Russia claims it has 'proof' Britain staged Syria chemical gas attack
The Russian military on Friday said it had proof that a chemical weapons attack in Syria's Douma was staged on orders from London.
The alleged chemical attack took place in rebel-held Douma near Damascus on 7 April and killed up to 60 people, sparking international outrage and warnings of possible military action.
Russian defence ministry spokesman Igor Konashenkov said the military had "proof that testifies to the direct participation of Britain in the organising of this provocation in Eastern Ghouta."
He said Britain had told the White Helmets, who act as first responders in rebel-held areas, to fake the suspected chemical attack in the town of Douma, but didn't elaborate or provide evidence.

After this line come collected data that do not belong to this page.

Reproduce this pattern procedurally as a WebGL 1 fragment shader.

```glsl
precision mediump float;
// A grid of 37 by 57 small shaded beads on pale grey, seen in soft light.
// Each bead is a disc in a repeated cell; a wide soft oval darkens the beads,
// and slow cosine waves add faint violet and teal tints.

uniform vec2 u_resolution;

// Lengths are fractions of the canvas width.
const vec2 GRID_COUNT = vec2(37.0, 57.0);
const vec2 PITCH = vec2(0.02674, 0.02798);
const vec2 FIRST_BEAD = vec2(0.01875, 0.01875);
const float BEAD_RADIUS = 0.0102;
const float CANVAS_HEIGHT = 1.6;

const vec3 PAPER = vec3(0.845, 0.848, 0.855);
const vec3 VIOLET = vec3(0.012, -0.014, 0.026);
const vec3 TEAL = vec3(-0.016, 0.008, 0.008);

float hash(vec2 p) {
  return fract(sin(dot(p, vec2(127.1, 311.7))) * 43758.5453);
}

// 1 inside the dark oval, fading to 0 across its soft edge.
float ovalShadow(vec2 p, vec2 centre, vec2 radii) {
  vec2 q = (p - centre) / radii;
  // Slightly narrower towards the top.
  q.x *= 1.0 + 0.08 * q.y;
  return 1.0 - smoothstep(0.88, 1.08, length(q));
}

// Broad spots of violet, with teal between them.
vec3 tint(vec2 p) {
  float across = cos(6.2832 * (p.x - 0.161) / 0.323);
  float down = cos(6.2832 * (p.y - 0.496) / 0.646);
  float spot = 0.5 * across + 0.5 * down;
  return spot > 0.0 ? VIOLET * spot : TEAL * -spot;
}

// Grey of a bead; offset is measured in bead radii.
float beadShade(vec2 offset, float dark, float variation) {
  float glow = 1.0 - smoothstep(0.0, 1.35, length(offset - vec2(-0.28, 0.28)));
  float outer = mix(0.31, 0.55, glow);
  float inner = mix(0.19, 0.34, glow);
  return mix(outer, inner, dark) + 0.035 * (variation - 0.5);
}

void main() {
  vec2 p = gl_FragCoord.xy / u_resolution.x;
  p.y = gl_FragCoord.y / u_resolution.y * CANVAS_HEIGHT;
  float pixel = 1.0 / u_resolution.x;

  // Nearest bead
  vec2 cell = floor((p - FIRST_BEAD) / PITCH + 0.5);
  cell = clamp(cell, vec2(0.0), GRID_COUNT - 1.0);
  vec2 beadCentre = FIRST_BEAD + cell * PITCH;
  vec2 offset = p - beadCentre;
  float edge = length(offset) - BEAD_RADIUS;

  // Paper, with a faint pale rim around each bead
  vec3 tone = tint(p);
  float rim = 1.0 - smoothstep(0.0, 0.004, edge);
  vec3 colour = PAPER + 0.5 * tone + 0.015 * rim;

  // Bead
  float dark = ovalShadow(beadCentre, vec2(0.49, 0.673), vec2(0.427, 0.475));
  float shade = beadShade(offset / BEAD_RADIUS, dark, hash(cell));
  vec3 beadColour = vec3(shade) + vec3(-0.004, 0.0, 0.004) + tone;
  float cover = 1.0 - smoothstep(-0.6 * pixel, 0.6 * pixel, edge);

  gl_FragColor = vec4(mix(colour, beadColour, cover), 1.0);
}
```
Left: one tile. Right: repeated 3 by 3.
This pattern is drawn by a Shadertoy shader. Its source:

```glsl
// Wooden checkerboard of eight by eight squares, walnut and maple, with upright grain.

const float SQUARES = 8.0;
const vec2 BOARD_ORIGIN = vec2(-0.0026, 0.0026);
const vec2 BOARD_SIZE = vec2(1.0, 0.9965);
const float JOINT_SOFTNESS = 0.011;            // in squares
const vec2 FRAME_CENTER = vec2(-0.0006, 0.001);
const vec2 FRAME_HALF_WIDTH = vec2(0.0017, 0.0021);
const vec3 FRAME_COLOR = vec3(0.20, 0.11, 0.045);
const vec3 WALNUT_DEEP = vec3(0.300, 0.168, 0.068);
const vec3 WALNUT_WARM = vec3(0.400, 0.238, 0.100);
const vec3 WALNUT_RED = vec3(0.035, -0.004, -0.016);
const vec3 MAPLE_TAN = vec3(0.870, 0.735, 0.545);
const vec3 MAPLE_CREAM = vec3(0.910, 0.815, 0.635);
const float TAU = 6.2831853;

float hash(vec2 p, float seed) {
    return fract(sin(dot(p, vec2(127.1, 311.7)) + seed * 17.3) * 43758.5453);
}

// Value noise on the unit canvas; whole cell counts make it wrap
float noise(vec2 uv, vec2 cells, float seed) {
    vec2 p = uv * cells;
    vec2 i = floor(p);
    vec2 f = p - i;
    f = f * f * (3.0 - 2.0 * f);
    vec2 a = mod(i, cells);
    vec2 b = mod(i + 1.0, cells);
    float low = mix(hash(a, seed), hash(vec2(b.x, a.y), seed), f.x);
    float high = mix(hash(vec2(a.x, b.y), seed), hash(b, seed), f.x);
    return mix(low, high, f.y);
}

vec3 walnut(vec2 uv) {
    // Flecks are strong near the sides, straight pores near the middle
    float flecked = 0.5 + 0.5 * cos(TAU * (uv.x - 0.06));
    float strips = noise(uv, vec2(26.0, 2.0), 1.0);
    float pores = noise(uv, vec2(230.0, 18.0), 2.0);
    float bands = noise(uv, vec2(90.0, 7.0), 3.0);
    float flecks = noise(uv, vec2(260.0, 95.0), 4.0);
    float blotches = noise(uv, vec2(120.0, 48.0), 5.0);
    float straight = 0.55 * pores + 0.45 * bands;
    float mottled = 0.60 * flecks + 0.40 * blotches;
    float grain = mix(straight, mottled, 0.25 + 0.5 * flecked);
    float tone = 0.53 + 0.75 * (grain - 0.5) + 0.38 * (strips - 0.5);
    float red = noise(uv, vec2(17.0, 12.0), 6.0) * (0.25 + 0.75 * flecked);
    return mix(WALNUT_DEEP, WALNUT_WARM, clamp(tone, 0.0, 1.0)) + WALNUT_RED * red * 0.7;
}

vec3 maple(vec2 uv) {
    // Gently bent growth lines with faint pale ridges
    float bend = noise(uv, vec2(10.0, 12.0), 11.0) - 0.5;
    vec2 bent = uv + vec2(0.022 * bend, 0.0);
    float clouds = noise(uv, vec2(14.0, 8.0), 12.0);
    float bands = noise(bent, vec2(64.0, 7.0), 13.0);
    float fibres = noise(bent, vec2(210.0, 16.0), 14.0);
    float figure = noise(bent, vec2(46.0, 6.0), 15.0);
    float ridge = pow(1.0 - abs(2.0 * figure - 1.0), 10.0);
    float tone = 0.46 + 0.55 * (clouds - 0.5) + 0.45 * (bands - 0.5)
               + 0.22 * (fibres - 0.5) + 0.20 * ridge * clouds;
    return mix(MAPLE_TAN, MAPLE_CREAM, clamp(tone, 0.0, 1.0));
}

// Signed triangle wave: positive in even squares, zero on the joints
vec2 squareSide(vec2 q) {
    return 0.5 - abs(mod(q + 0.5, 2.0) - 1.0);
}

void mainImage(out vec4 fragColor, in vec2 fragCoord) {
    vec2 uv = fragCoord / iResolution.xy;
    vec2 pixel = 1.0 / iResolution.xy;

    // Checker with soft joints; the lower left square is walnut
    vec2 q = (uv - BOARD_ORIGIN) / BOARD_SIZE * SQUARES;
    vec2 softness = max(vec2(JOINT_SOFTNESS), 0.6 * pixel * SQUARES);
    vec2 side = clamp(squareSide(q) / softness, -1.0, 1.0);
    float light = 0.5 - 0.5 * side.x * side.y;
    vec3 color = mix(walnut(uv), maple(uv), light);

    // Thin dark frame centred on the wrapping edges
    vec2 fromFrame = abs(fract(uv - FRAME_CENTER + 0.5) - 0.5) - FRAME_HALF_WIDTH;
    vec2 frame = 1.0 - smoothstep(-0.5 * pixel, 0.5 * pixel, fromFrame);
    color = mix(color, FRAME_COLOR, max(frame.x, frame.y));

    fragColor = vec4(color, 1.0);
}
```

London put "powerful pressure" on the civil defence organisation, Konashenkov said.
Earlier, Russian Foreign Minister Sergei Lavrov had claimed that Moscow had "irrefutable" evidence that the deadly chemical weapons attack in Syria's Douma was staged with the help of a foreign secret service.
It comes as London has blamed Moscow for a nerve agent attack on a former double agent and his daughter in the English city of Salisbury last month.
Syrian President Bashar al-Assad and his supporters have consistently claimed that chemical and other attacks were in fact staged, and that an army of actors including children has been trained to fake injury on a massive scale.
The Syrian regime has repeatedly used chemical weapons during the war, with Human Rights Watch claiming Assad's forces were responsible for the majority of 85 confirmed chemical weapons attacks.
In 2013, up to 1,400 people were killed in two chemical weapons attacks on the opposition-controlled Damascus suburbs of Eastern and Western Ghouta.
A team of UN chemical weapons inspectors confirmed that the nerve agent sarin was used in the attack, which was the "most significant confirmed use of chemical weapons against civilians since Saddam Hussein used them" in Halabja in 1988.